What is Colorectal Cancer?
Colorectal cancer is a cancer that starts in the colon (large intestine) or rectum. Both of these organs are in the lower portion of your digestive system. The rectum is at the end of the colon.
What are the causes of Colorectal Cancer?
In general, colon cancer begins when healthy cells in the colon develop changes (mutations) in their DNA. A cell's DNA contains a set of instructions that tell a cell what to do.
Healthy cells grow and divide in an orderly way to keep your body functioning normally. But when a cell's DNA is damaged and becomes cancerous, cells continue to divide — even when new cells aren't needed. As the cells accumulate,
they form a tumor.
With time, the cancer cells can grow to invade and destroy normal tissue nearby. And cancerous cells can travel to other parts of the body to form deposits there (metastasis).
Factors that may increase your risk of colon cancer include:
- Older age. Colon cancer can be diagnosed at any age, but a majority of people with colon cancer are older than 50. The rates of colon cancer in people younger than 50 have been increasing, but doctors aren't sure
- A personal history of colorectal cancer or polyps. If you've already had colon cancer or noncancerous colon polyps, you have a greater risk of colon cancer in the future.
- Inflammatory intestinal conditions. Chronic inflammatory diseases of the colon, such as ulcerative colitis and Crohn's disease, can increase your risk of colon cancer.

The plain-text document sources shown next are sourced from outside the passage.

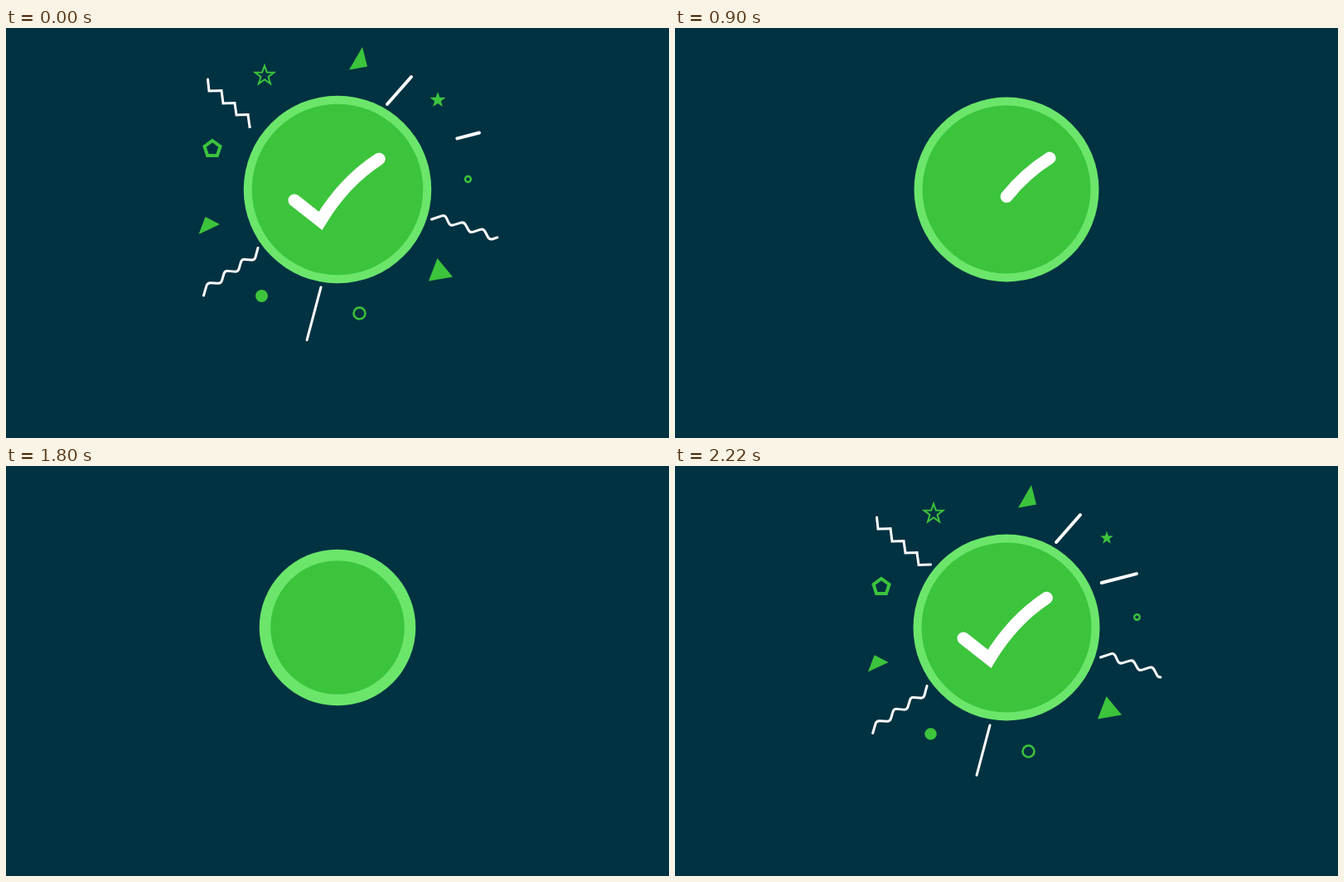
Recreate the animation shown at these times as an HTML page. Size 800 by 495 pixels, loop 2.25 s.

```html
<!DOCTYPE html>
<html lang="en">
<head>
<meta charset="utf-8">
<title>Success burst</title>
<style>
  html, body { margin: 0; width: 100%; height: 100%; overflow: hidden; background: #003241; }
  svg { display: block; width: 100%; height: 100%; }
</style>
</head>
<body>
<svg id="stage" viewBox="0 0 800 495"></svg>
<script>
const LOOP = 2250, STEP = 30, GREEN = '#3cc43c', LIGHT = '#6be66b';
const stage = document.getElementById('stage');

function add(tag, attrs) {
  const el = document.createElementNS('http://www.w3.org/2000/svg', tag);
  for (const key in attrs) el.setAttribute(key, attrs[key]);
  return stage.appendChild(el);
}

const clamp = x => Math.max(0, Math.min(1, x));
const part = (t, start, length) => clamp((t - start) / length);
const cubicOut = x => 1 - (1 - x) ** 3;
const sineInOut = x => (1 - Math.cos(Math.PI * x)) / 2;

// Polyline path whose corners are rounded off by the given distance.
function linePath(points, round = 0) {
  const towards = (a, b) => {
    const k = round / Math.hypot(b[0] - a[0], b[1] - a[1]);
    return [a[0] + (b[0] - a[0]) * k, a[1] + (b[1] - a[1]) * k];
  };
  return 'M' + points.map((p, i) => {
    if (!round || i === 0 || i === points.length - 1) return p;
    return towards(p, points[i - 1]) + 'Q' + p + ' ' + towards(p, points[i + 1]);
  }).join('L');
}

function radialPath(corners, radius, innerRatio) {
  const count = innerRatio ? corners * 2 : corners, points = [];
  for (let i = 0; i < count; i++) {
    const r = innerRatio && i % 2 ? radius * innerRatio : radius;
    const a = i / count * 2 * Math.PI;
    points.push([r * Math.sin(a), -r * Math.cos(a)]);
  }
  return linePath(points) + 'Z';
}

const discPath = r => `M${-r} 0A${r} ${r} 0 1 1 ${r} 0A${r} ${r} 0 1 1 ${-r} 0Z`;

function showSpan(el, from, to) {
  el.setAttribute('visibility', to - from > 0.002 ? 'visible' : 'hidden');
  el.setAttribute('stroke-dasharray', `${to - from} 3`);
  el.setAttribute('stroke-dashoffset', -from);
}

function stroke(d, width) {
  return add('path', {
    d, fill: 'none', stroke: '#fff', 'stroke-width': width, 'stroke-linecap': 'round',
    'stroke-miterlimit': 8, pathLength: 1
  });
}

// White rays: drawn outwards, then wiped from the inner end.
const rays = [
  { d: linePath([[507, 143], [571, 126.5]]), width: 4, start: 1910, grow: 160, wipe: 2195, span: 0.66 },
  { d: linePath([[308.5, 119], [294, 119.5], [292, 104.5], [278, 105], [276, 90.5], [262, 91],
      [260, 75.5], [245, 76], [243.5, 62]]), width: 3, start: 1980, grow: 250, wipe: 2225 },
  { d: linePath([[460, 92], [489, 59]]), width: 4, start: 1985, grow: 220, wipe: 2265 },
  { d: linePath([[304, 265.5], [300, 280.5], [284.5, 279], [280, 294.5], [264, 293], [259.5, 308.5],
      [243, 307.5], [238.5, 323]], 4), width: 3, start: 2010, grow: 250, wipe: 2290 },
  { d: linePath([[380, 313], [362.5, 379]]), width: 3, start: 2075, grow: 260, wipe: 2340 },
  { d: linePath([[513.5, 231], [529.5, 225.5], [536, 239], [552.5, 234], [560, 247.5], [576, 242],
      [583.5, 256], [598.5, 251]], 4), width: 3, start: 2090, grow: 260, wipe: 2340 }
].map(ray => ({ span: 1, ...ray, el: stroke(ray.d, ray.width) }));

// Green confetti: path around its own centre, stroke width 0 means filled.
const confetti = [
  { x: 425.5, y: 37, d: 'M4.5-14L10.5 9.5L-11.5 13.5Z', width: 0, start: 1938, leave: 310 },
  { x: 426.5, y: 344.5, d: discPath(7), width: 2.5, start: 1938, leave: 310 },
  { x: 312, y: 57.5, d: radialPath(5, 12, 0.4), width: 2, start: 2011, leave: 370 },
  { x: 249, y: 146, d: radialPath(5, 10), width: 4, start: 2011, leave: 370 },
  { x: 524, y: 293, d: 'M-3.5-15L15 7.5L-14 12.5Z', width: 0, start: 2011, leave: 370 },
  { x: 244.5, y: 238, d: 'M-4-10L13.5-1L-12 11Z', width: 0, start: 2085, leave: 430 },
  { x: 308.5, y: 323.5, d: discPath(7.5), width: 0, start: 2085, leave: 430 },
  { x: 557.5, y: 182.5, d: discPath(3.5), width: 2.5, start: 2100, leave: 490 },
  { x: 521, y: 87, d: radialPath(5, 11.5, 0.4), width: 0, start: 2151, leave: 490 }
].map(piece => ({
  ...piece,
  el: add('path', {
    d: piece.d, fill: piece.width ? 'none' : GREEN, 'stroke-miterlimit': 8,
    stroke: piece.width ? GREEN : 'none', 'stroke-width': piece.width
  })
}));

const rim = add('circle', { cx: 400, cy: 195, fill: LIGHT });
const face = add('circle', { cx: 400, cy: 195, fill: GREEN });
const tick = stroke('M348 208L379.5 232.8Q409 184 452 157', 15);

// Quick rise, then a damped swing around the resting radius.
function badgeRadius(t) {
  if (t < 1800) return 88.75 * part(t, 1650, 150) ** 2;
  const s = t - 2198;
  return 106.5 * (1 + 0.03 * Math.exp(-0.0064 * s) * Math.sin(0.017 * s));
}

function draw(time) {
  // The burst runs over the loop seam, so its timeline extends past one loop.
  const t = time < 1200 ? time + LOOP : time;

  for (const ray of rays) {
    const tail = part(t, ray.wipe, 72) ** 2;
    const head = ray.span * cubicOut(part(t, ray.start, ray.grow));
    showSpan(ray.el, tail, Math.min(1, head + tail));
  }

  for (const piece of confetti) {
    const size = cubicOut(part(t, piece.start, 200)) * (1 - part(t, LOOP + piece.leave, 135) ** 3);
    piece.el.setAttribute('transform', `translate(${piece.x} ${piece.y}) scale(${size})`);
    piece.el.setAttribute('visibility', size > 0.001 ? 'visible' : 'hidden');
  }

  const shrink = 1 - part(t, LOOP + 900, 180) ** 2;
  const radius = badgeRadius(t);
  const half = t > 1650 ? 5 + 1.75 * Math.max(0, (1900 - t) / 100) : 0;
  rim.setAttribute('r', (radius + half) * shrink);
  face.setAttribute('r', Math.max(0, radius - half) * shrink);

  tick.setAttribute('transform', `translate(400 195) scale(${shrink}) translate(-400 -195)`);
  showSpan(tick, sineInOut(part(t, LOOP + 700, 390)), cubicOut(part(t, 1895, 470)));
}

function frame() {
  draw(Math.floor(performance.now() % LOOP / STEP) * STEP);
  requestAnimationFrame(frame);
}
frame();
</script>
</body>
</html>
```
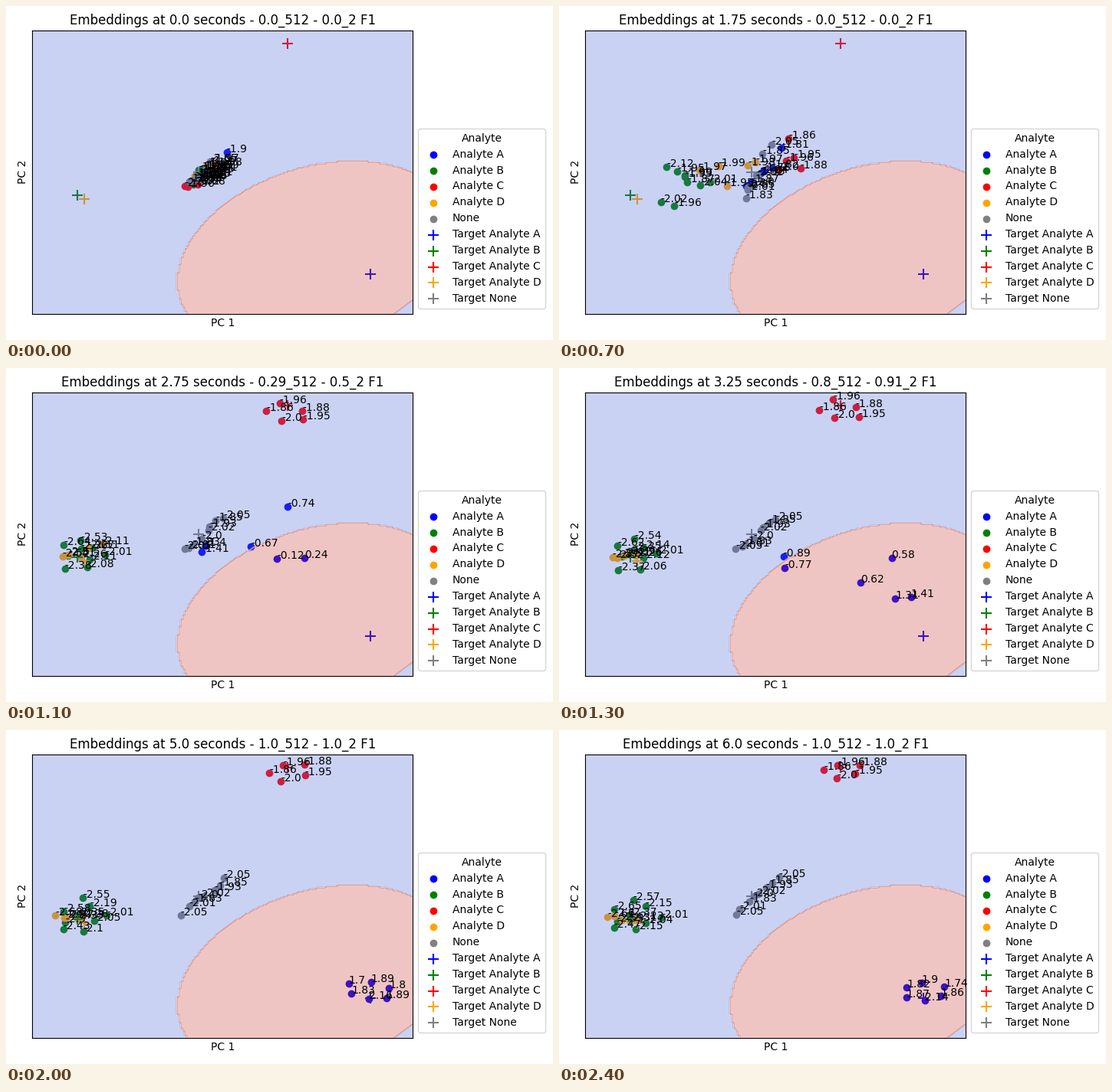
Animation of 713 by 436 pixels, one loop 2500 ms. Source, as a matplotlib script:

```python
import numpy as np
import matplotlib.pyplot as plt
from matplotlib.animation import FuncAnimation

W, H, DPI = 713, 436, 100
MARGIN, AW, AH = 34.42, 496, 369.6  # axes box in pixels
LEFT, BOTTOM = MARGIN, H - MARGIN
RIGHT, TOP = LEFT + AW, BOTTOM - AH
FRAMES, STEP = 25, 0.25

NAMES = ["Analyte A", "Analyte B", "Analyte C", "Analyte D", "None"]
COLORS = ["blue", "green", "red", "orange", "gray"]
TARGETS = [(475, 350), (93, 247), (367, 49), (102, 252), (251, 217)]

rng = np.random.default_rng(7)


def ring(n, cx, cy, rx, ry, first):
    a = np.radians(first) + 2 * np.pi * np.arange(n) / n
    return np.c_[cx + rx * np.cos(a), cy + ry * np.sin(a)]


def spiral(n, cx, cy, rx, ry, first):
    i = np.arange(n)
    a = np.radians(first + 137.5 * i)
    r = np.sqrt((i + 0.5) / n)
    return np.c_[cx + rx * r * np.cos(a), cy + ry * r * np.sin(a)]


def line(n, p, q):
    return np.linspace(p, q, n)


# Goal places, half-way times and steepness of each class's journey
GOALS = [
    ring(6, 475, 341, 28, 14, -90),
    spiral(9, 98, 245, 38, 24, 250),
    ring(5, 368, 54, 26, 11, 180),
    line(5, (66, 245), (98, 247)),
    line(8, (230, 239), (284, 195)),
]
LAGS = [
    np.array([2.84, 2.7, 2.9, 3.08, 3.6, 3.65]),
    np.linspace(1.55, 1.8, 9),
    np.linspace(1.75, 1.85, 5),
    np.linspace(1.85, 2.35, 5),
    np.full(8, 1.8),
]
RATES = [3, 5, 4.5, 4, 4]

SIZES = [len(g) for g in GOALS]
ENDS = np.cumsum([0] + SIZES)
COUNT, HITS = ENDS[-1], SIZES[0]
goal = np.concatenate(GOALS)
lag = np.concatenate(LAGS)
rate = np.repeat(RATES, SIZES)

# All points start in a slanted cloud
along = rng.uniform(0.35, 1, COUNT)
along[:HITS] = 0, 0.5, 0.65, 0.55, 0.9, 0.8
spread = rng.normal(0, 3, COUNT)
spread[:HITS] = 0
start = np.c_[286 - 48 * along + spread, 189 + 47 * along + spread]
phase = rng.uniform(0, 2 * np.pi, (COUNT, 2))
noise = rng.normal(0, 0.07, COUNT)


def places(t):
    s = 1 / (1 + np.exp(-rate * (t - lag)))
    x = start[:, 0] + (goal[:, 0] - start[:, 0]) * s
    y = start[:, 1] + (goal[:, 1] - start[:, 1]) * s ** 1.6
    y += 6 * s * (1 - s) * (start[:, 1] - 217)  # the cloud opens on its way
    return np.c_[x, y] + 3 * np.sin(1.3 * t + phase)


def scores(p, t):
    x, y = p.T
    v = -1.95 - 0.011 * np.maximum(0, 130 - x + 0.8 * (240 - y)) + noise
    own = 2.2 - 0.0147 * np.hypot(x - TARGETS[0][0], y - TARGETS[0][1])
    blend = np.clip((t - 1.5) / 1.25, 0, 1)
    v[:HITS] += blend * np.maximum(0, own - v)[:HITS]
    return v


def inside(x, y):
    """Tilted ellipse that marks the positive area."""
    u, v, tilt = (x - 402.7) / 179.7, (325.4 - y) / 123.4, 0.28
    return u * u - 2 * tilt * u * v + v * v <= 1 - tilt ** 2


def f1(found):
    n = int(found.sum())
    return round(2 * n / (n + HITS), 2)


fig = plt.figure(figsize=(W / DPI, H / DPI), dpi=DPI, facecolor="white")
ax = fig.add_axes([MARGIN / W, MARGIN / H, AW / W, AH / H])
ax.set(xlim=(LEFT, RIGHT), ylim=(BOTTOM, TOP), xticks=[], yticks=[],
       xlabel="PC 1", ylabel="PC 2")

dots = [ax.scatter([], [], color=c, label=n) for n, c in zip(NAMES, COLORS)]
for (x, y), n, c in zip(TARGETS, NAMES, COLORS):
    ax.scatter(x, y, s=100, marker="+", color=c, label=f"Target {n}")

# Decision areas lie over the markers and tint them
gx, gy = np.meshgrid(np.linspace(LEFT, RIGHT, 200), np.linspace(TOP, BOTTOM, 200))
ax.contourf(gx, gy, inside(gx, gy).astype(float), cmap="coolwarm", alpha=0.3)

labels = [ax.text(0, 0, "", fontsize=10) for _ in range(COUNT)]
title = ax.set_title("")
ax.legend(title="Analyte", loc="lower left", bbox_to_anchor=(1, 0))


def update(i):
    t = i * STEP
    p = places(t)
    v = scores(p, t)
    for d, a, b in zip(dots, ENDS, ENDS[1:]):
        d.set_offsets(p[a:b])
    for lab, xy, val in zip(labels, p, v):
        lab.set_position(xy)
        lab.set_text(str(round(float(val), 2)))
    full = f1(v[:HITS] > 0)
    flat = f1(inside(*p[:HITS].T))
    title.set_text(f"Embeddings at {t} seconds - {full}_512 - {flat}_2 F1")
    return [*dots, *labels, title]


anim = FuncAnimation(fig, update, frames=FRAMES, init_func=lambda: update(0),
                     interval=100, repeat=True, repeat_delay=0)
plt.show()
```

- Inherited syndromes that increase colon cancer risk. Some gene mutations passed through generations of your family can increase your risk of colon cancer significantly. Only a small percentage of colon cancers
are linked to inherited genes. The most common inherited syndromes that increase colon cancer risk are familial adenomatous polyposis (FAP) and Lynch syndrome, which is also known as hereditary nonpolyposis colorectal cancer
- Family history of colon cancer. You're more likely to develop colon cancer if you have a blood relative who has had the disease. If more than one family member has colon cancer or rectal cancer, your risk is even
- Low-fiber, high-fat diet. Colon cancer and rectal cancer may be associated with a typical Western diet, which is low in fiber and high in fat and calories. Research in this area has had mixed results. Some studies
have found an increased risk of colon cancer in people who eat diets high in red meat and processed meat.
- A sedentary lifestyle. People who are inactive are more likely to develop colon cancer. Getting regular physical activity may reduce your risk of colon cancer.
- Diabetes. People with diabetes or insulin resistance have an increased risk of colon cancer.
- Obesity. People who are obese have an increased risk of colon cancer and an increased risk of dying of colon cancer when compared with people considered normal weight.
- Smoking. People who smoke may have an increased risk of colon cancer.
- Alcohol. Heavy use of alcohol increases your risk of colon cancer.
- Radiation therapy for cancer. Radiation therapy directed at the abdomen to treat previous cancers increases the risk of colon cancer.
What are the symptoms of Colorectal Cancer?
Common signs of colorectal cancer include the following:
- Change in bowel habits: Constipation, diarrhea, narrowing of stools, incomplete evacuation, and bowel incontinence — although usually symptoms of other, less serious problems — can also be symptoms of colorectal
- Blood on or in the stool: By far the most noticeable of all the signs, blood on or in the stool can be associated with colorectal cancer. However, it does not necessarily indicate cancer, since numerous other problems
can cause bleeding in the digestive tract, including hemorrhoids, anal tears (fissures), ulcerative colitis, and Crohn's disease. In addition, iron and some foods, such as beets, can give the stool a black or red appearance,
falsely indicating blood in the stool. However, if you notice blood in or on your stool, see your doctor to rule out a serious condition and to ensure that proper treatment is received.
- Unexplained anemia: Anemia is a shortage of red blood cells— the cells that carry oxygen throughout the body. If you are anemic, you may experience shortness of breath. You may also feel tired and sluggish, so
much so that rest does not make you feel better.
- Abdominal or pelvic pain or bloating
- Unexplained weight loss
If you experience any of these signs or symptoms, it is important to see your doctor for evaluation. For a patient with colorectal cancer, early diagnosis and treatment can be life-saving.
What are the treatment options for Colorectal Cancer?
Colorectal cancer is treated based on the stage of cancer. Staging identifies the severity of the cancer. Treatment options can include the use of surgery, chemotherapy and radiation.
Screening colon cancer
Doctors recommend that people with an average risk of colon cancer consider colon cancer screening around age 50. But people with an increased risk, such as those with a family history of colon cancer, should consider screening sooner.
Several screening options exist — each with its own benefits and drawbacks. Talk about your options with your doctor, and together you can decide which tests are appropriate for you.